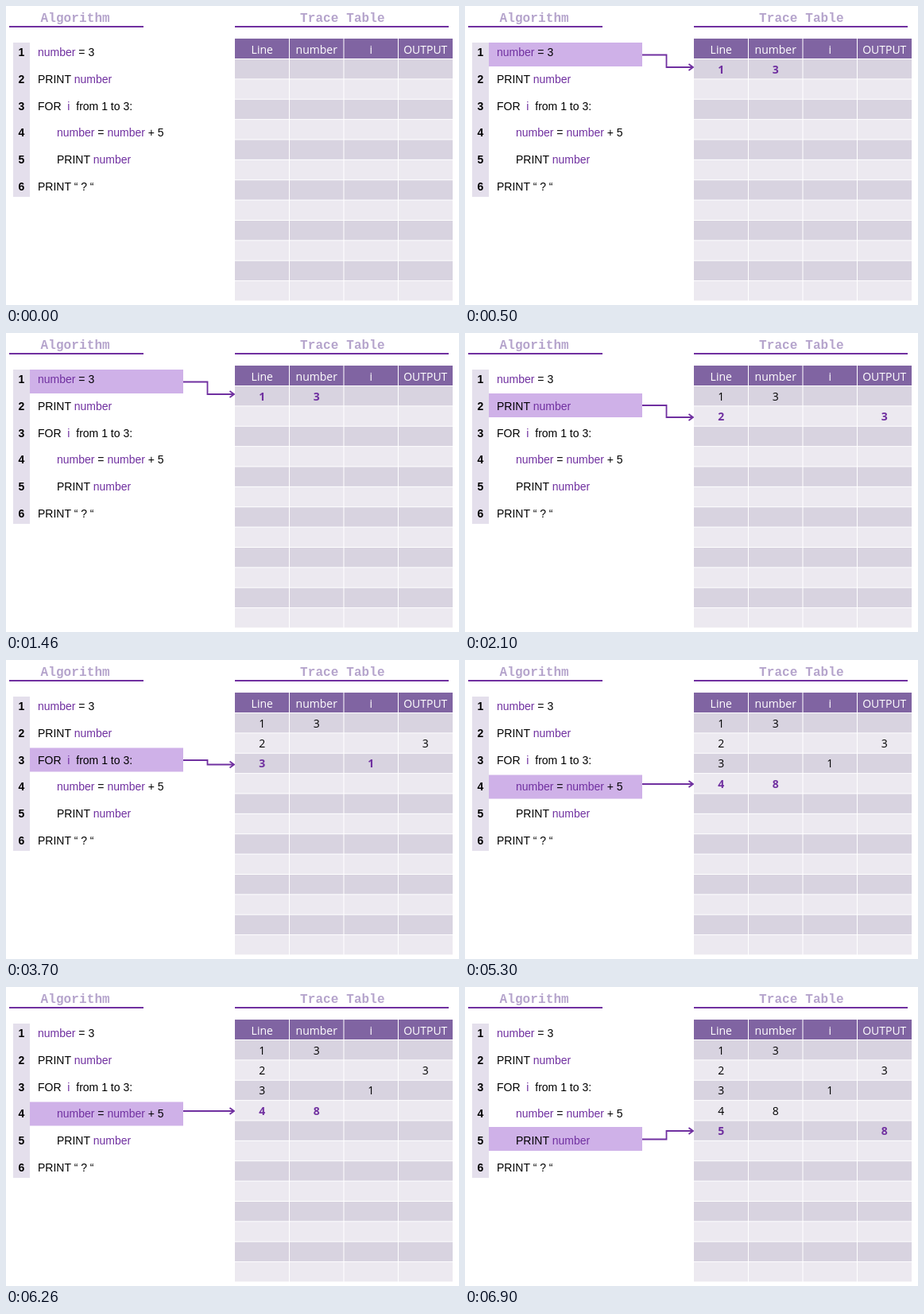
These frames come from a looping animation (570 by 376 pixels, 8000 ms). An HTML page:

```html
<!DOCTYPE html>
<html>
<head>
<meta charset="utf-8">
<style>
html, body { margin: 0; width: 100%; height: 100%; overflow: hidden; background: #fff; }
svg { display: block; }
text { white-space: pre; }
.title { font: bold 16px "Liberation Mono", monospace; letter-spacing: .1px; fill: #b5a4cc; }
.code { font: 14px "Liberation Sans", Arial, sans-serif; }
.num { font-weight: bold; text-anchor: middle; }
.var { fill: #7030a0; }
.cell { font: 14px "Open Sans", "Noto Sans", sans-serif; text-anchor: middle; }
.head { fill: #fff; }
.now { fill: #7030a0; font-weight: bold; }
.line { fill: none; stroke: #7030a0; stroke-width: 1.8; }
</style>
</head>
<body>
<svg id="stage" width="570" height="376" viewBox="0 0 570 376"></svg>
<script>
const LOOP = 8000, FIRST = 500, STEP = 1600;
const ROW = 25.37, TOP = 67;
const edges = [288, 356.5, 425, 493.5, 562];
const heads = ['Line', 'number', 'i', 'OUTPUT'];
// Variables are wrapped in underscores
const program = [
  [40, '_number_ = 3'],
  [40, 'PRINT _number_'],
  [40, 'FOR  _i_  from 1 to 3:'],
  [64, '_number_ = _number_ + 5'],
  [64, 'PRINT _number_'],
  [40, 'PRINT “ ? “'],
];
// Each step: column and value written, top of the highlight, start and end of the arrow
const steps = [
  { col: 1, value: 3, bar: 46, from: 61.5, to: 77 },
  { col: 3, value: 3, bar: 76, from: 91, to: 106 },
  { col: 2, value: 1, bar: 110.5, from: 126, to: 131.5 },
  { col: 1, value: 8, bar: 144.5, from: 156, to: 156 },
  { col: 3, value: 8, bar: 176, from: 191.5, to: 181 },
];

const rect = (x, y, w, h, fill) =>
  `<rect x="${x}" y="${y}" width="${w}" height="${h}" fill="${fill}"/>`;
const text = (x, y, cls, s) => `<text x="${x}" y="${y}" class="${cls}">${s}</text>`;
const path = d => `<path class="line" d="${d}"/>`;
const cell = (col, y, cls, s) =>
  text((edges[col] + edges[col + 1]) / 2, y, 'cell ' + cls, s);

function listing() {
  return program.map(([x, s], i) => {
    const y = 63 + i * 33.8;
    const marked = s.replace(/_(\w+?)_/g, '<tspan class="var">$1</tspan>');
    return text(19.5, y, 'code num', i + 1) + text(x, y, 'code', marked);
  }).join('');
}

function table() {
  let out = rect(288, 41, 274, 25, '#8064a2');
  for (let r = 0; r < 12; r++)
    out += rect(288, TOP + r * ROW, 274, ROW - 1, r % 2 ? '#ece9f0' : '#d8d3e0');
  for (const x of edges.slice(1, 4)) out += rect(x - .5, 41, 1, 331, '#fff');
  return out + heads.map((s, i) => cell(i, 60, 'head', s)).join('');
}

function draw(count) {
  let out = rect(9, 46, 21, 194, '#e4dfec');
  const now = steps[count - 1];
  if (now) {
    const { bar, from, to } = now;
    out += rect(30, bar, 193, 30, '#cfb1e8');
    out += path(`M223 ${from}H253.5V${to}H287M281.5 ${to - 4}L287 ${to}L281.5 ${to + 4}`);
  }
  out += text(43.5, 20, 'title', 'Algorithm') + text(370, 20, 'title', 'Trace Table');
  out += path('M4 26H173M288 26H557') + listing() + table();
  steps.slice(0, count).forEach(({ col, value }, i) => {
    const y = 84.5 + i * ROW, cls = i === count - 1 ? 'now' : '';
    out += cell(0, y, cls, i + 1) + cell(col, y, cls, value);
  });
  stage.innerHTML = out;
}

const stage = document.getElementById('stage');
const start = performance.now();
let shown = -1;
function tick() {
  const t = (performance.now() - start) % LOOP;
  const count = Math.floor((t - FIRST) / STEP) + 1;
  if (count !== shown) draw(shown = count);
  requestAnimationFrame(tick);
}
tick();
</script>
</body>
</html>
```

******************************

# [What you should do]
Copy out each line of the records above that includes "count".

# [The completed task]
function draw(count) {
  const now = steps[count - 1];
  steps.slice(0, count).forEach(({ col, value }, i) => {
    const y = 84.5 + i * ROW, cls = i === count - 1 ? 'now' : '';
  const count = Math.floor((t - FIRST) / STEP) + 1;
  if (count !== shown) draw(shown = count);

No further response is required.